FINER: So I think a few reasons. One is that we are contemplating sanctions options that have not been used in the past, were not used in 2014 and that we believe will have significant and even severe impact on Russia's economy. But second...

KEITH: Like trying to cut off microchip access.

FINER: Again, that would be in the category of export controls, which we are also contemplating and which were also not used in 2014. But second and even more importantly, as you say, Russia may have taken steps to separate some of its financial system from the United States financial system for the reasons that you just described to avoid the pressure of sanctions. That is why it is so important that we have spent so much time in recent weeks and months engaging diplomatically with our European partners and allies so that they, too, are prepared to impose severe economic sanctions and export controls on Russia because their economy is so much more intertwined with the Russian economy. And the impact will be even more severe for that reason.

KEITH: Quickly, turning to Syria, yesterday the president described a dramatic raid that resulted in the death of an ISIS leader and some of his family members. The administration emphasized that all civilian casualties at that site came as a result of the action of that ISIS leader and another deputy there. Will the U.S. government provide evidence to substantiate that?

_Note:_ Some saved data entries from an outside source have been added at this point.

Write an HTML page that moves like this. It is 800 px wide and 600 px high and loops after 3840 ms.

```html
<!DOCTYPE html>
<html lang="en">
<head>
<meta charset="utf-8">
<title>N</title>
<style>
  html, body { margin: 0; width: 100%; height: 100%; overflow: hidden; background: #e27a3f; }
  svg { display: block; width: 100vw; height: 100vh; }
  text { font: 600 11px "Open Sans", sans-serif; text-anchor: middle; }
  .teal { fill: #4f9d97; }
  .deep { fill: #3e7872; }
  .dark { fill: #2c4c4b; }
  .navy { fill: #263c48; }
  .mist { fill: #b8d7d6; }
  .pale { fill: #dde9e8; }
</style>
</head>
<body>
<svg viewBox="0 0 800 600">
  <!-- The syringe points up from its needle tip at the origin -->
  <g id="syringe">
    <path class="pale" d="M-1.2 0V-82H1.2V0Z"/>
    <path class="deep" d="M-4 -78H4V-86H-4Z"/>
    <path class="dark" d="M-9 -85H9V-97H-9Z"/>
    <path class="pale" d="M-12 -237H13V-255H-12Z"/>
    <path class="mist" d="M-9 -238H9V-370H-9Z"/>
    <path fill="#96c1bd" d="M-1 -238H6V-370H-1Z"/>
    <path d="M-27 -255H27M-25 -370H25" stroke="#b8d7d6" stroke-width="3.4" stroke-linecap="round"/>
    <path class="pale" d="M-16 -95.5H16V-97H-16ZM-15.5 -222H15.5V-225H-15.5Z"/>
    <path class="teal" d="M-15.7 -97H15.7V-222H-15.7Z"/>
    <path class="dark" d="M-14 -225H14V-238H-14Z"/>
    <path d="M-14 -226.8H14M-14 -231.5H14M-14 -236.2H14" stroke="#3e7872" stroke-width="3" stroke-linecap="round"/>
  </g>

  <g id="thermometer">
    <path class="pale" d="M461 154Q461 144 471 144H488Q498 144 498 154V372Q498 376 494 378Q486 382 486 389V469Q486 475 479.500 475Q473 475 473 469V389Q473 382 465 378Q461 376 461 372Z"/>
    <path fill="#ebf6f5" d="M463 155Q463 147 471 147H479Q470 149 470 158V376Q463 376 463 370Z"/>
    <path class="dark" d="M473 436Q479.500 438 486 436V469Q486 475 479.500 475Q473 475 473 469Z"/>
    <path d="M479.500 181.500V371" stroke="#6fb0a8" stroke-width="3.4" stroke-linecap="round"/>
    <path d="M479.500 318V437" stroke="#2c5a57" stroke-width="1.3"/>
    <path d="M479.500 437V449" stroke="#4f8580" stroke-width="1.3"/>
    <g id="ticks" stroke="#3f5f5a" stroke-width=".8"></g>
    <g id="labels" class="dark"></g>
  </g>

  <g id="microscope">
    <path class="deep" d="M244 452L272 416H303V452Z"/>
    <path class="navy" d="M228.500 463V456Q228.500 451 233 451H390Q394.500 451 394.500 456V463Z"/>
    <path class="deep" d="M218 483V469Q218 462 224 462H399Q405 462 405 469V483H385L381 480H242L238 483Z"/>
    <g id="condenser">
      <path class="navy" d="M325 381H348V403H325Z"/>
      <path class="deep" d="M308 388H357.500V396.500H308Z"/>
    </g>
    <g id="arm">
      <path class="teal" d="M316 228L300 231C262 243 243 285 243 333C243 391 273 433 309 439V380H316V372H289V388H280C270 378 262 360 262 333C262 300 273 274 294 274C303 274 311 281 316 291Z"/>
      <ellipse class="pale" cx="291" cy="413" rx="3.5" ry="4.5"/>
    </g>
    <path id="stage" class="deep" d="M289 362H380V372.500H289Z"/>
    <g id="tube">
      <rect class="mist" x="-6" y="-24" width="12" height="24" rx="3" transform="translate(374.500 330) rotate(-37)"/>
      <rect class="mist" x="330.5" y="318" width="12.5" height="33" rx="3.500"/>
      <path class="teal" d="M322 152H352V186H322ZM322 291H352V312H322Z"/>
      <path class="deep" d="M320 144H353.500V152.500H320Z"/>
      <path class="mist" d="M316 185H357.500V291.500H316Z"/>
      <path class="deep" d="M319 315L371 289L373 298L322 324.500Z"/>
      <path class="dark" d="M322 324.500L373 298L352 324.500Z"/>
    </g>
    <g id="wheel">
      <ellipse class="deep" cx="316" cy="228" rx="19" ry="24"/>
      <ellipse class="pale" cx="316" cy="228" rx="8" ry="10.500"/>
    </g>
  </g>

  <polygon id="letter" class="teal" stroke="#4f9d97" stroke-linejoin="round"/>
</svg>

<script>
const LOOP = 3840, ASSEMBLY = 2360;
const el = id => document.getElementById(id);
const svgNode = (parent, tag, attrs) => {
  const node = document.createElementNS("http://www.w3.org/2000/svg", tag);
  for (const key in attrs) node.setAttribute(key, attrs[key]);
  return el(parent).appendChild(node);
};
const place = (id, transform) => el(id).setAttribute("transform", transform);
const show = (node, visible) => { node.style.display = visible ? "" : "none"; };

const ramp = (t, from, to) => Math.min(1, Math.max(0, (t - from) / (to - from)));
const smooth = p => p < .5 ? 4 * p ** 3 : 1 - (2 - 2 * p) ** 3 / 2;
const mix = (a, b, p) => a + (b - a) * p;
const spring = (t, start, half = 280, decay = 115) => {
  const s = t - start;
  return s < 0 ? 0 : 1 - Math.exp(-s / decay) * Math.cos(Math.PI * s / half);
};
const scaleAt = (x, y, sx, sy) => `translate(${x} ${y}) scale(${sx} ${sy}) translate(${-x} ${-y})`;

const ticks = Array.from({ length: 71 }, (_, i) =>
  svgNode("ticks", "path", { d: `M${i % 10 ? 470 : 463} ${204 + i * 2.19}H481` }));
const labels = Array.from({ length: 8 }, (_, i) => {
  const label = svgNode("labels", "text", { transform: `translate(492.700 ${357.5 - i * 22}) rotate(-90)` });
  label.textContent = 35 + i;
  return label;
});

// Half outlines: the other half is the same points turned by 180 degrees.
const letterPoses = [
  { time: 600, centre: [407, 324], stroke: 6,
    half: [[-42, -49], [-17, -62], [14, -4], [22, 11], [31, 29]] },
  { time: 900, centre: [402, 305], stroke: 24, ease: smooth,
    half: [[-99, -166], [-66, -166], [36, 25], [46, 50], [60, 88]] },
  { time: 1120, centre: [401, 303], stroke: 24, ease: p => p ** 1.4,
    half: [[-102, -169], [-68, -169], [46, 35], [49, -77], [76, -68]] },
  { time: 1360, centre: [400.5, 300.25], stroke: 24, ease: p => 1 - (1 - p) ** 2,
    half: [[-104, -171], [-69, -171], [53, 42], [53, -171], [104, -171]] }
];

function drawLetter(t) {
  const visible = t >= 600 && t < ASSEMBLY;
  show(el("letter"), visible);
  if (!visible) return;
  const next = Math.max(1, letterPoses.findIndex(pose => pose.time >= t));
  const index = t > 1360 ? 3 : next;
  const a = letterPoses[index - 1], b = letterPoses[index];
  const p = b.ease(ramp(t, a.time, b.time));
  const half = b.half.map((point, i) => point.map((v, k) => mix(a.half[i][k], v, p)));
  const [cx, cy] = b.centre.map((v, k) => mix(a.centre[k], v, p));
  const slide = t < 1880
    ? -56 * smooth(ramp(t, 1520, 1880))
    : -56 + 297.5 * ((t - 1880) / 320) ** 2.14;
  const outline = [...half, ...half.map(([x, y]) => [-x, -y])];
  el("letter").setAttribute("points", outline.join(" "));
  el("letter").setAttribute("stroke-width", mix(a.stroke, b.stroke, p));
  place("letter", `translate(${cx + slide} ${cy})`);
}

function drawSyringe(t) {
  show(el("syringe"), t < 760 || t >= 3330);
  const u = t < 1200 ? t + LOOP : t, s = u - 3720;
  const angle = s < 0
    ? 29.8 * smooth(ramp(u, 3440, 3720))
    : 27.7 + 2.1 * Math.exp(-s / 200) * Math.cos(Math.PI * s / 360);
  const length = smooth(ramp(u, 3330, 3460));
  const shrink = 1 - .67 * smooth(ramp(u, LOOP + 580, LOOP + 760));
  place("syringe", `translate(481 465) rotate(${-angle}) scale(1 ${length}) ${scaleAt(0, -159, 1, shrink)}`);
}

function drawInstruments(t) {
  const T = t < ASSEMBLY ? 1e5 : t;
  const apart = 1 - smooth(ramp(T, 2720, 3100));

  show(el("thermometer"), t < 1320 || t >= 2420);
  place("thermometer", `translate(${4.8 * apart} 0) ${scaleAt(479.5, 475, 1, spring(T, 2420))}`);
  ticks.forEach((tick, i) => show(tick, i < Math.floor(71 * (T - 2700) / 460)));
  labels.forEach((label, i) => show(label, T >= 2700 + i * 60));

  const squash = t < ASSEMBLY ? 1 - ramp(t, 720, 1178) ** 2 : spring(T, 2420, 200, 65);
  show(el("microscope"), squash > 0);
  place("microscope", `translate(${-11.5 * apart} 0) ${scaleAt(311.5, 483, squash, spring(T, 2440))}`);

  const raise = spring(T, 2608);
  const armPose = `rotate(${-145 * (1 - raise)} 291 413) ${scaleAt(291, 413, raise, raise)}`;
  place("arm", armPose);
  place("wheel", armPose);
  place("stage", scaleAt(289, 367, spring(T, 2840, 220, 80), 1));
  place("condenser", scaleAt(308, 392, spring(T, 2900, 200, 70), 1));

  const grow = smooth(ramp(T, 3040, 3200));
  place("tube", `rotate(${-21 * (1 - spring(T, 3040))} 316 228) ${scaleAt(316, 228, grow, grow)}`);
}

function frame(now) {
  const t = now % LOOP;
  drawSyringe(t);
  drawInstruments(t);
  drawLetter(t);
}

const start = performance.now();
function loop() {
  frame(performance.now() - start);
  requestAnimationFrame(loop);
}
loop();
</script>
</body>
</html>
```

FINER: What I can say about this is that the method that the president and the commanders in the field chose to use to conduct this raid reflects their overriding concern with avoiding civilian casualties. They decided not to take an airstrike but to send U.S. forces in on the ground at considerable risk to minimize civilian casualties. And because of that, a number of children and a family that was living on the first floor that we believe had no awareness that the ISIS leader was in that same house were able to escape that building before the terrorists decided to blow it up.

KEITH: Jon Finer, White House Deputy National Security Adviser, thank you.

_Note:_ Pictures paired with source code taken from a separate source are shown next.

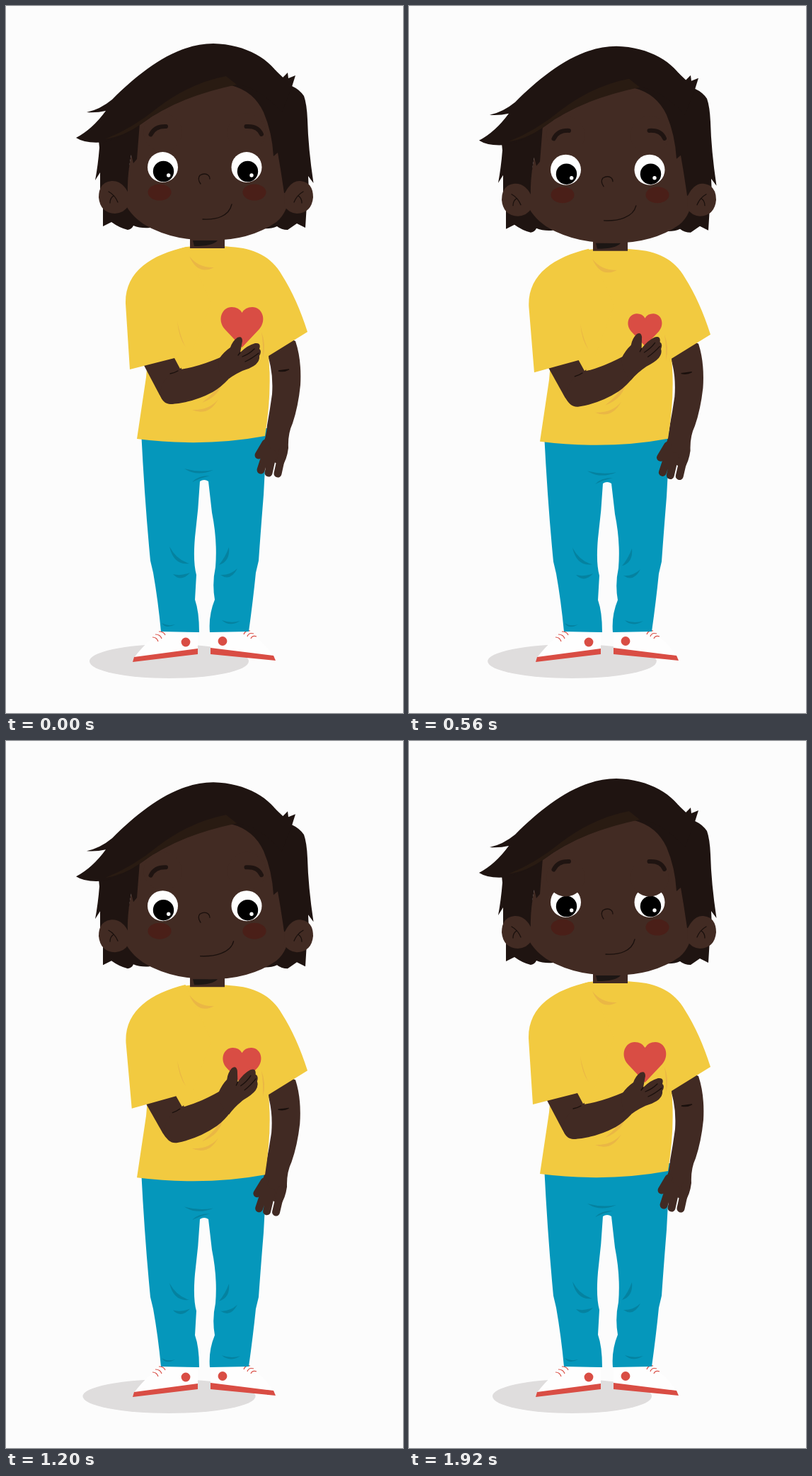
An HTML page for the animation above (2 s loop, 561 by 998 pixels).

```html
<!DOCTYPE html>
<html lang="en">
<head>
<meta charset="utf-8">
<title>Hand on heart</title>
<style>
  html, body { margin: 0; width: 100%; height: 100%; overflow: hidden; background: #fcfcfc; }
  svg { display: block; width: 100vw; height: 100vh; }
  .skin { fill: #422b23; }
  .arm { fill: #412a23; }
  .hair { fill: #1f1411; }
  .shirt { fill: #f2ca40; }
  .shirt-fold { fill: #eab745; }
  .pants { fill: #0597bb; }
  .pants-fold { fill: #0582a0; }
  .red { fill: #d94d44; }
  .white { fill: #fefefe; }
  .cheek { fill: #4a1f18; }
  .line { fill: none; stroke: #1a100d; stroke-width: 1.3; stroke-linecap: round; }
  .brow { fill: none; stroke: #1f1411; stroke-width: 6; stroke-linecap: round; }
  .finger { fill: none; stroke: #412a23; stroke-width: 11; stroke-linecap: round; }
  .lace { fill: none; stroke: #d94d44; stroke-width: 1.2; }
</style>
</head>
<body>
<svg viewBox="0 0 561 998" preserveAspectRatio="none">
  <ellipse id="shadow" cx="230.5" cy="925" rx="112.5" ry="24" fill="#dfdddd"/>

  <g id="shoes">
    <path class="white" d="M218 881H271V909L180 921Q192 905 206 893Q213 889 218 881Z"/>
    <path class="white" d="M289 881H343Q348 888 355 892Q368 902 379 919L289 908Z"/>
    <path class="red" d="M181 919L271 907V915L179 926Z"/>
    <path class="red" d="M289 906L378 917L381 924L289 915Z"/>
    <circle class="red" cx="254" cy="898" r="6.4"/>
    <circle class="red" cx="306" cy="896.5" r="6.4"/>
    <path class="lace" d="M207 891Q213 891 215 897M211 887Q218 887 220 893M216 883Q223 883 225 888M354 890Q348 888 346 893M350 886Q343 884 341 890M345 882Q338 881 336 887"/>
  </g>

  <g id="legs">
    <path class="pants" d="M191 600L369 596L364 690Q360 740 357 783L353 800Q349 840 343 883L288 884Q286 860 295 838Q291 815 296 792Q299 755 291 715L286 671Q280 667 274 671Q272 710 267 750Q264 785 269 803L267 838Q273 855 273 884L219 883Q215 840 208 800L204 783Q196 700 191 600Z"/>
    <g class="pants-fold">
      <path d="M252 653Q272 659 293 655Q270 665 252 653Z"/>
      <path d="M263 672Q271 663 288 663Q275 666 263 672Z"/>
      <path d="M231 763Q241 782 259 787Q237 790 231 763Z"/>
      <path d="M236 802Q247 805 260 800Q247 814 236 802Z"/>
      <path d="M315 764Q317 784 301 789Q310 778 315 764Z"/>
      <path d="M303 803Q316 804 327 794Q317 813 303 803Z"/>
      <path d="M220 871Q228 876 239 873Q226 880 220 871Z"/>
      <path d="M305 867Q318 872 331 868Q316 877 305 867Z"/>
    </g>
  </g>

  <g id="body">
    <g id="restArm">
      <path class="arm" d="M370 494L390 465L409 473Q418 500 416 535Q413 565 405 589Q398 604 399 624Q397 640 390 650L365 636L362 622Q368 608 369 592Q373 570 376 548Q378 518 370 494Z"/>
      <path class="finger" d="M367 617L357 634M369 627L360 655M377 632L371 659M391 628L384 660"/>
      <path class="line" d="M385 515Q393 517 400 513Q393 514 385 515Z"/>
    </g>
    <path class="shirt" d="M200 500V400C195 365 225 347 255 340Q286 336 318 340C350 342 375 353 390 380Q411 413 426 460L371 494Q376 545 366 607Q280 623 185 611L198 524Z"/>
    <g class="shirt-fold">
      <path d="M307 525Q304 550 277 560Q297 545 307 525Z"/>
      <path d="M300 555Q287 571 263 570Q286 580 300 555Z"/>
      <path d="M361 460Q368 478 363 497Q364 480 361 460Z"/>
    </g>
    <path id="heart" class="red" d="M333.5 482L309 456C298 443 305 425 319 425Q329 425 333.5 433Q338 425 348 425C362 425 369 443 358 456Z"/>

    <path id="upperArm" class="arm" d="M189 496L217 549Q224 562 235 562Q246 560 250 548L247 495Z"/>
    <g id="foreArm">
      <path class="arm" d="M233 562Q264 560 292 545Q304 538 314 527L303 496Q270 510 246 513Q222 520 217 547Q221 562 233 562Z"/>
      <g id="hand">
        <path class="arm" d="M309 531Q319 522 334 515Q347 511 353 506Q359 500 358 494Q362 487 358 484Q361 475 352 476Q341 479 331 489L334 473Q334 465 327 468Q320 473 317 482Q308 488 301 498Q298 515 309 531Z"/>
        <path class="line" d="M331 489L328 493M334 495Q344 491 351 484M338 502Q347 498 357 490"/>
      </g>
      <path class="line" d="M232 519Q238 518 243 515"/>
    </g>
    <path id="sleeve" class="shirt" d="M175 513L169 420C168 375 205 351 255 340L290 420L256 505L246 512L238 497Z"/>
    <path class="shirt-fold" d="M242 445Q246 466 254 482Q244 468 242 445ZM259 353Q272 370 294 369Q271 381 259 353Z"/>
    <path class="arm" d="M260 322H309V342H260Z"/>
    <path d="M264 331H299Q292 339 266 339Z" fill="#1c1614"/>

    <g id="head">
      <path class="hair" d="M137 280V311L149 305Q160 313 172 316Q178 315 180 310Q190 314 203 313L230 290H340L362 314Q374 315 383 311Q389 316 398 316L411 307L423 313L425 280Z"/>
      <path class="skin" d="M189 150L165 270C171 291 188 306 208 315Q242 331 288 331Q345 331 382 305Q400 290 400 262L390 150L345 108L300 100Z"/>
      <path class="hair" d="M130 180L132 200Q130 225 126 246L133 235V264H172Q171 240 177 210L180 222L185 216L189 165Z"/>
      <path class="hair" d="M318 112Q350 120 364 150Q376 178 378 212L384 207Q389 235 393 264L428 262L427 240L434.5 250Q427 200 426 160Q425 138 421 127Q415 118 404 113L380 90Z"/>
      <path class="skin" d="M173 264Q164 246 149 247Q131 249 131 270Q133 292 154 293Q167 292 173 282Z"/>
      <path class="skin" d="M394 264Q403 246 416 247Q434 249 434 270Q432 292 411 293Q399 292 393 282Z"/>
      <path class="line" d="M145 262Q154 267 158 277M152 268Q147 271 147 278M420 262Q411 267 407 277M413 268Q418 271 418 278"/>

      <path class="hair" d="M99 186Q122 174 141 148Q128 151 114 150Q133 146 150 132C190 92 240 53 293 53C340 54 375 76 389 103L398 94L399 102L409 98L404 114L390 150Q350 108 318 111Q240 130 189 168Q165 186 140 192Q113 195 99 186Z"/>
      <path d="M140 188Q180 172 215 143Q262 108 311 99L326 111Q240 129 189 168Q166 184 140 188Z" fill="#291b12"/>

      <ellipse class="cheek" cx="217" cy="263" rx="16.5" ry="11.5"/>
      <ellipse class="cheek" cx="351" cy="263" rx="16.5" ry="11.5"/>
      <circle class="white" cx="221.5" cy="227.5" r="21.5"/>
      <circle class="white" cx="340" cy="227.5" r="21.5"/>
      <circle cx="222.5" cy="233.5" r="14.7"/>
      <circle cx="341.5" cy="233.5" r="14.7"/>
      <circle class="white" cx="229.7" cy="239" r="2.7"/>
      <circle class="white" cx="347" cy="239" r="2.7"/>
      <g id="lids" class="skin">
        <circle cx="221.5" cy="227.5" r="27"/>
        <circle cx="340" cy="227.5" r="27"/>
      </g>
      <path id="brows" class="brow" d="M204.5 181.5Q210 169.5 226 170M339.5 170Q356 169 361 181"/>
      <path class="line" d="M275 251Q270 244 274 239Q281 235 286 239Q288 241 288 244"/>
      <path id="mouth" class="line"/>
    </g>
  </g>
</svg>
<script>
  const LOOP = 2000, STEP = 80, SWAY = 1940, DIP = 6, BLINK = 280;
  const el = id => document.getElementById(id);
  const move = (id, value) => el(id).setAttribute("transform", value);
  const clamp = x => Math.min(1, Math.max(0, x));

  // 0 = eyes open, 1 = closed
  const blink = t => clamp(Math.min(t - 1600 + BLINK, LOOP - t) / BLINK);

  function pose(t) {
    const angle = 2 * Math.PI * t / SWAY;
    const k = (1 - Math.cos(angle)) / 2;
    const beat = 0.895 + 0.105 * Math.cos(2 * angle);

    el("shadow").setAttribute("rx", 112.5 + 11 * k);
    move("body", `translate(0 ${DIP * k})`);
    move("legs", `translate(0 883) scale(1 ${1 - DIP * k / 271}) translate(0 -883)`);
    move("restArm", `rotate(${0.9 * k} 395 480)`);
    move("upperArm", `rotate(${-2 * k} 200 400)`);
    move("sleeve", `rotate(${-1.6 * k} 200 400)`);
    move("foreArm", `translate(${6.5 * k} 0) rotate(${-7.5 * k} 234 540)`);
    move("hand", `rotate(${-7 * k} 308 512)`);
    move("heart", `translate(333.5 453) scale(${beat}) translate(-333.5 -453)`);
    move("lids", `translate(0 ${-49 * (1 - blink(t))})`);
    move("brows", `translate(0 ${3.5 * k})`);

    const left = 278 - 4 * k, right = 319 + 3 * k, low = 301 - 3 * k, high = 280 - 3 * k;
    el("mouth").setAttribute("d",
      `M${left} ${low}C${left + 19} ${low + 1} ${right - 4} ${low - 4} ${right} ${high}`);
  }

  const start = performance.now();
  function frame() {
    const t = (performance.now() - start) % LOOP;
    pose(Math.floor(t / STEP) * STEP);
    requestAnimationFrame(frame);
  }
  frame();
</script>
</body>
</html>
```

FINER: Thank you.


Ari Shapiro has been one of the hosts of All Things Considered, NPR's award-winning afternoon newsmagazine, since 2015. During his first two years on the program, listenership to All Things Considered grew at an unprecedented rate, with more people tuning in during a typical quarter-hour than any other program on the radio.
Lauren Hodges is an associate producer for All Things Considered. She joined the show in 2018 after seven years in the NPR newsroom as a producer and editor. She doesn't mind that you used her pens, she just likes them a certain way and asks that you put them back the way you found them, thanks. Despite years working on interviews with notable politicians, public figures, and celebrities for NPR, Hodges completely lost her cool when she heard RuPaul's voice and was told to sit quietly in a corner during the rest of the interview. She promises to do better next time.